We enjoy a smooth cruise back to shore while watching the sunset behind the hills. Caleb thought we could change up the water temperature and get in the jacuzzi, but that would require a walk to another hotel, so we just slid into the heated pool for a race to the other side (forgetting about the loop on the other side of the bridge) and I was colder when we got out seconds later. Our shower though comes with options from comfortable to steam as 30 and 38 are written on the knob.
Classy as we are, we share a burrito that we brought with us before going to BAB Lounge on the boardwalk to enjoy the ambient lights, live DJ, and the snack tray: salt-n-pepper chips, carrot and zucchini sticks, and cheddar popcorn that Caleb thought was spicy. We saw Bill and he said he’d try to get some people to join us for a night dive — minimum four people required and good weather — we would get neither. We explored the water park and dhow lit up at night before going back to the room around 9 pm.
Spent the morning slowly packing and Caleb used the items from the fridge that might mold in a week to make breakfast and put the rest of the food in the freezer.
We had to wrap our dive bags, weighing together 19kg, in 0.2 g and 3 BD of plastic to align with Gulf Air’s new bag policy (less trash bags and ropes, more hard and one flat surface). We tried a white chocolate raspberry cheese brûlée that Caleb said had the aftertaste of medicine while we waited for our flight to board after 7 pm. He slept for most of the flight while I enjoyed reading from my first book, On the Origin of Species, on my Kindle.
Caleb and I have different traveling styles, not so much that we can’t explore together, but that the costs of doing so vary and creates laughing memories for later. Caleb doesn’t handle being accosted at the airport very well as he always just gives in unless I’m there to manage what he’s accidentally signing us up for (in Mexico it was almost a tour because he thought the guy was just showing us a map). Tonight it would be a pricier taxi ride, but hard to argue with their haggling system about how much we were overcharged (or just how well we tipped 5-10 OMR = $13-26) for our 45-50 km trip.

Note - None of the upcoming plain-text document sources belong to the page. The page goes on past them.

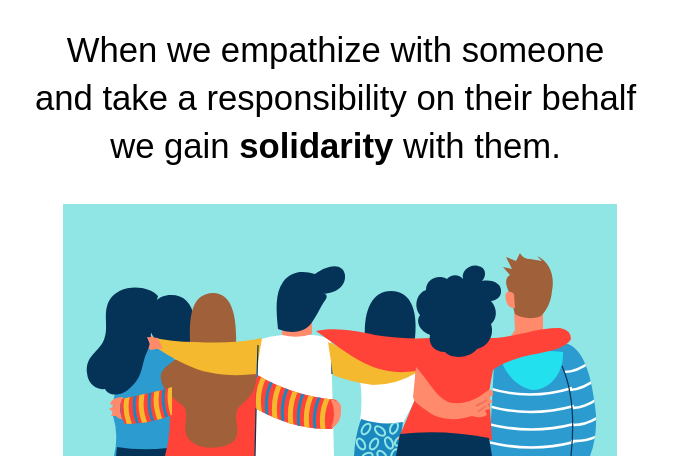
<!DOCTYPE html>
<html lang="en">
<head>
<meta charset="utf-8">
<title>Solidarity</title>
<style>
:root {
  --paper: #ffffff;
  --ink: #000000;
  --sky: #8fe6e4;
  --navy: #053257;
  --blue: #2b9bd0;
  --deep-blue: #1b87bf;
  --cyan: #22e0ee;
  --red: #ff4339;
  --yellow: #f4b92f;
  --brown: #a0603a;
  --skin: #ff8a6c;
  --skin-shade: #f2735a;
  --white: #ffffff;
}
* { box-sizing: border-box; margin: 0; }
body { width: 674px; height: 456px; overflow: hidden; background: var(--paper); }
.slide { position: relative; width: 674px; height: 456px; overflow: hidden; }
.message {
  position: absolute; left: 0; top: 26px; width: 671px;
  font: 400 34.67px/48px "Liberation Sans", Arial, sans-serif;
  color: var(--ink); text-align: center; white-space: nowrap;
}
.friends { position: absolute; left: 63px; top: 204px; width: 554px; height: 252px; display: block; }
.sky { fill: var(--sky); }
.navy { fill: var(--navy); }
.blue { fill: var(--blue); }
.deep-blue { fill: var(--deep-blue); }
.cyan { fill: var(--cyan); }
.red { fill: var(--red); }
.yellow { fill: var(--yellow); }
.brown { fill: var(--brown); }
.skin { fill: var(--skin); }
.skin-shade { fill: var(--skin-shade); }
.white { fill: var(--white); }
.shirt-lines { fill: none; stroke: var(--white); stroke-width: 2.5; }
.fold { fill: none; stroke: var(--navy); stroke-width: 1.2; }
.leaf { fill: none; stroke: var(--sky); stroke-width: 2; }
.band-yellow { fill: none; stroke: var(--yellow); stroke-width: 5; }
.band-blue { fill: none; stroke: var(--deep-blue); stroke-width: 3; }
</style>
</head>
<body>
<main class="slide">
  <p class="message">When we empathize with someone<br>and take a responsibility on their behalf<br>we gain <strong>solidarity</strong> with them.</p>

  <svg class="friends" viewBox="63 204 554 252" role="img" aria-label="Seven friends seen from behind with their arms around each other">
    <defs>
      <path id="left-sleeve" d="M172 387C157 392 138 395 122 399Q117 411 125 424C143 424 160 420 172 415Z"/>
      <path id="right-sleeve" d="M256 374C278 388 307 397 336 400Q343 414 332 429C304 430 277 421 255 408Z"/>
      <path id="skirt" d="M361 419Q382 426 403 422L398 456H354Q355 436 361 419Z"/>
      <path id="striped-shirt" d="M494 364Q520 344 568 344C585 351 592 378 596 415Q597 438 590 456H489Z"/>
      <ellipse id="leaf" rx="3.5" ry="6"/>
      <clipPath id="left-sleeve-clip"><use href="#left-sleeve"/></clipPath>
      <clipPath id="right-sleeve-clip"><use href="#right-sleeve"/></clipPath>
      <clipPath id="skirt-clip"><use href="#skirt"/></clipPath>
      <clipPath id="shirt-clip"><use href="#striped-shirt"/></clipPath>
    </defs>

    <rect class="sky" x="63" y="204" width="554" height="252"/>

    <g id="friend-blue-top">
      <path class="blue" d="M146 345Q166 342 176 362L172 456H114Q119 435 113 416C111 392 124 362 146 345Z"/>
      <path class="navy" d="M117 447Q140 451 168 448V456H116Z"/>
      <path class="skin" d="M144 334L152 336Q157 342 167 347L151 350L143 345Z"/>
      <path class="navy" d="M158 296C147 284 118 284 109 301C102 315 110 328 103 342C97 353 85 357 87 373C88 386 99 390 105 389C108 396 121 397 130 388C144 376 141 364 147 352C152 341 151 331 151 321Z"/>
    </g>

    <g id="friend-dark-hair">
      <path class="navy" d="M149 322C148 305 158 295 171 295C184 295 192 303 194 318L194 345L156 340Q149 333 149 322Z"/>
    </g>

    <g id="friend-long-brown-hair">
      <path class="red" d="M164 372Q205 355 256 372V456H165Q172 430 169 405Z"/>
      <path class="brown" d="M190 342C189 312 193 294 213 293C232 293 237 316 236 345L256 376C257 393 246 400 238 408C233 418 240 428 236 438C230 450 197 452 188 438C181 427 190 417 184 407C174 398 159 390 161 374C164 364 184 358 190 342Z"/>
      <path class="skin" d="M123 397Q112 397 110 404L114 406L109 409L113 412L111 416L116 416Q119 420 126 419Z"/>
      <use class="red" href="#left-sleeve"/>
      <g clip-path="url(#left-sleeve-clip)">
        <path class="band-yellow" d="M128 394Q123 410 131 428M143 390Q138 408 146 426M158 386Q153 404 161 422M172 383Q167 400 175 420"/>
        <path class="band-blue" d="M121 396Q116 410 124 428M136 392Q131 409 139 427M151 388Q146 406 154 424M165 385Q160 402 168 420"/>
      </g>
    </g>

    <g id="friend-white-shirt">
      <path class="white" d="M258 340Q270 336 282 335H313Q325 336 331 341L334 456H255Z"/>
      <path class="skin" d="M283 321L312 322L312 334Q298 339 282 335Z"/>
      <path class="navy" d="M278 329C276 310 275 293 283 282C292 270 304 271 315 274C329 264 343 263 345 275C346 287 335 294 320 294Q329 293 326 299C319 309 317 316 310 325C301 334 289 333 278 329Z"/>
      <path class="yellow" d="M150 337Q172 342 195 342C219 343 240 343 262 338L256 374C230 377 205 374 187 365C171 358 160 350 150 343Z"/>
      <path class="skin" d="M147 337L158 338L163 349L151 347Z"/>
      <path class="fold" d="M258 345Q256 400 255 456M331 346Q332 357 332 374"/>
      <path class="skin" d="M334 399Q342 402 341 411Q341 424 331 428L327 400Z"/>
      <use class="red" href="#right-sleeve"/>
      <g clip-path="url(#right-sleeve-clip)">
        <path class="band-yellow" d="M265 375Q255 393 260 415M281 382Q271 400 276 425M297 388Q287 406 292 431M313 392Q303 410 308 434M329 395Q319 413 324 434"/>
        <path class="band-blue" d="M273 379Q263 396 268 421M289 385Q279 403 284 428M305 390Q295 408 300 434M321 394Q311 412 316 434M258 370Q249 390 253 411"/>
      </g>
      <path class="skin" d="M334 400Q342 403 341 411L336 425L331 428Q337 413 331 400Z"/>
    </g>

    <g id="friend-patterned-skirt">
      <path class="white" d="M360 380Q386 382 416 369L414 402L402 425Q380 427 360 421Q363 400 360 380Z"/>
      <use class="deep-blue" href="#skirt"/>
      <g class="leaf" clip-path="url(#skirt-clip)">
        <use href="#leaf" transform="translate(366 429) rotate(35)"/>
        <use href="#leaf" transform="translate(380 431) rotate(-50)"/>
        <use href="#leaf" transform="translate(394 428) rotate(25)"/>
        <use href="#leaf" transform="translate(361 444) rotate(-30)"/>
        <use href="#leaf" transform="translate(374 444) rotate(30)"/>
        <use href="#leaf" transform="translate(389 443) rotate(-25)"/>
        <use href="#leaf" transform="translate(400 441) rotate(50)"/>
        <use href="#leaf" transform="translate(367 457) rotate(60)"/>
        <use href="#leaf" transform="translate(382 456) rotate(-40)"/>
        <use href="#leaf" transform="translate(395 455) rotate(20)"/>
      </g>
      <path class="navy" d="M365 339C363 309 373 291 391 291C409 291 418 307 415 338L411 345H370Z"/>
      <path class="yellow" d="M328 342Q350 352 377 359Q402 366 425 366L416 373Q396 385 373 385Q350 382 333 375Z"/>
    </g>

    <g id="friend-striped-shirt">
      <path class="skin" d="M514 308L543 306V332L552 345H505L515 330Z"/>
      <use class="blue" href="#striped-shirt"/>
      <g class="shirt-lines" clip-path="url(#shirt-clip)">
        <path d="M488 388Q530 401 572 388M488 406Q530 418 574 406M488 424Q532 435 574 424M488 442Q532 453 574 442"/>
        <path d="M564 372Q577 372 590 362M570 390Q584 389 597 378M573 408Q587 407 600 397M573 425Q587 425 600 416M571 441Q586 442 600 435"/>
      </g>
      <path class="fold" d="M562 366Q577 400 571 456"/>
      <path class="cyan" d="M501 360Q530 348 563 352C564 371 552 389 533 390C517 388 506 374 501 360Z"/>
      <path class="brown" d="M509 292C505 284 505 278 510 275L503 267L512 269L506 257L516 261L520 253Q523 259 530 259L542 261L537 256C550 262 555 276 552 291C551 303 546 311 541 316C532 320 521 318 515 314Z"/>
      <path class="skin" d="M514 294C508 289 504 292 506 300Q508 309 515 308Z"/>
    </g>

    <g id="friend-red-top">
      <path class="red" d="M316 331C335 327 356 331 375 335C394 338 414 339 430 338H495C520 336 540 327 560 328Q571 330 571 339C565 350 543 352 526 356C511 360 500 364 493 370L489 392L492 440H398L416 397Q414 384 416 371C397 374 380 371 364 363C348 355 332 342 316 331Z"/>
      <path class="navy" d="M400 434Q443 429 489 438L492 456H396Z"/>
      <path class="skin" d="M416 367C427 378 434 395 448 402C462 406 476 400 487 391Q494 388 493 395L489 398L493 402L488 404L491 409L485 410L487 415Q481 419 472 416C457 421 441 420 430 413C420 406 414 402 413 397Z"/>
      <path class="skin-shade" d="M475 405L488 399L487 401L477 407ZM477 411L487 405L486 407L479 412Z"/>
      <path class="navy" d="M430 335C420 331 415 322 420 315C413 306 417 293 426 290C426 279 438 274 447 279C452 273 460 275 463 279C461 270 471 264 478 266C486 267 487 276 482 281C493 279 502 284 501 292C501 298 494 301 491 301C498 309 497 319 491 324C495 336 487 347 477 349C469 359 451 359 445 352C434 352 428 344 430 335Z"/>
    </g>
  </svg>
</main>
</body>
</html>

We got to the hotel we booked at around midnight because we didn’t realize it was a three hotel system resort (from family-friendly — what we would pay in San Francisco or Canada — to bourgeoisie out of our budget for even one night) at the Shangri-La Barr Al Jissah leaving us closest to Extra Divers Qantab without going to the pricier resort next door and trying to get a ride or going the cheaper hotel route and hitchhiking with staff or hoping for a taxi early enough to not miss the boat.
This option would also give us alternative activities to do sans rental car if the weather was too rough to dive. I took some time to appreciate the blue-lit rocks, the wooden deco benches, the art garden wall, and the empty calmness of the airport in Muscat. The night manager of the hotel came on duty just as we arrived and though Caleb was willing to take our bags they were delivered on a plush red cart with golden handles to our poolside room and my suitcase set on the luggage rack when we usually use the mattress for this purpose.
An earlier flight might’ve been more convenient or have come with traffic and other issues. Our taxi driver did the minimum of 120 km/h to deliver us quickly and Caleb was sure to fall asleep just as fast leaving me one minute to peek through our sheer curtains at the pool lights as I closed the blackout curtains, pass the gummy bears in a bear-shaped glass container, and pee next to a shower with a separate tub with night lights under the bathroom sink and bedside tables.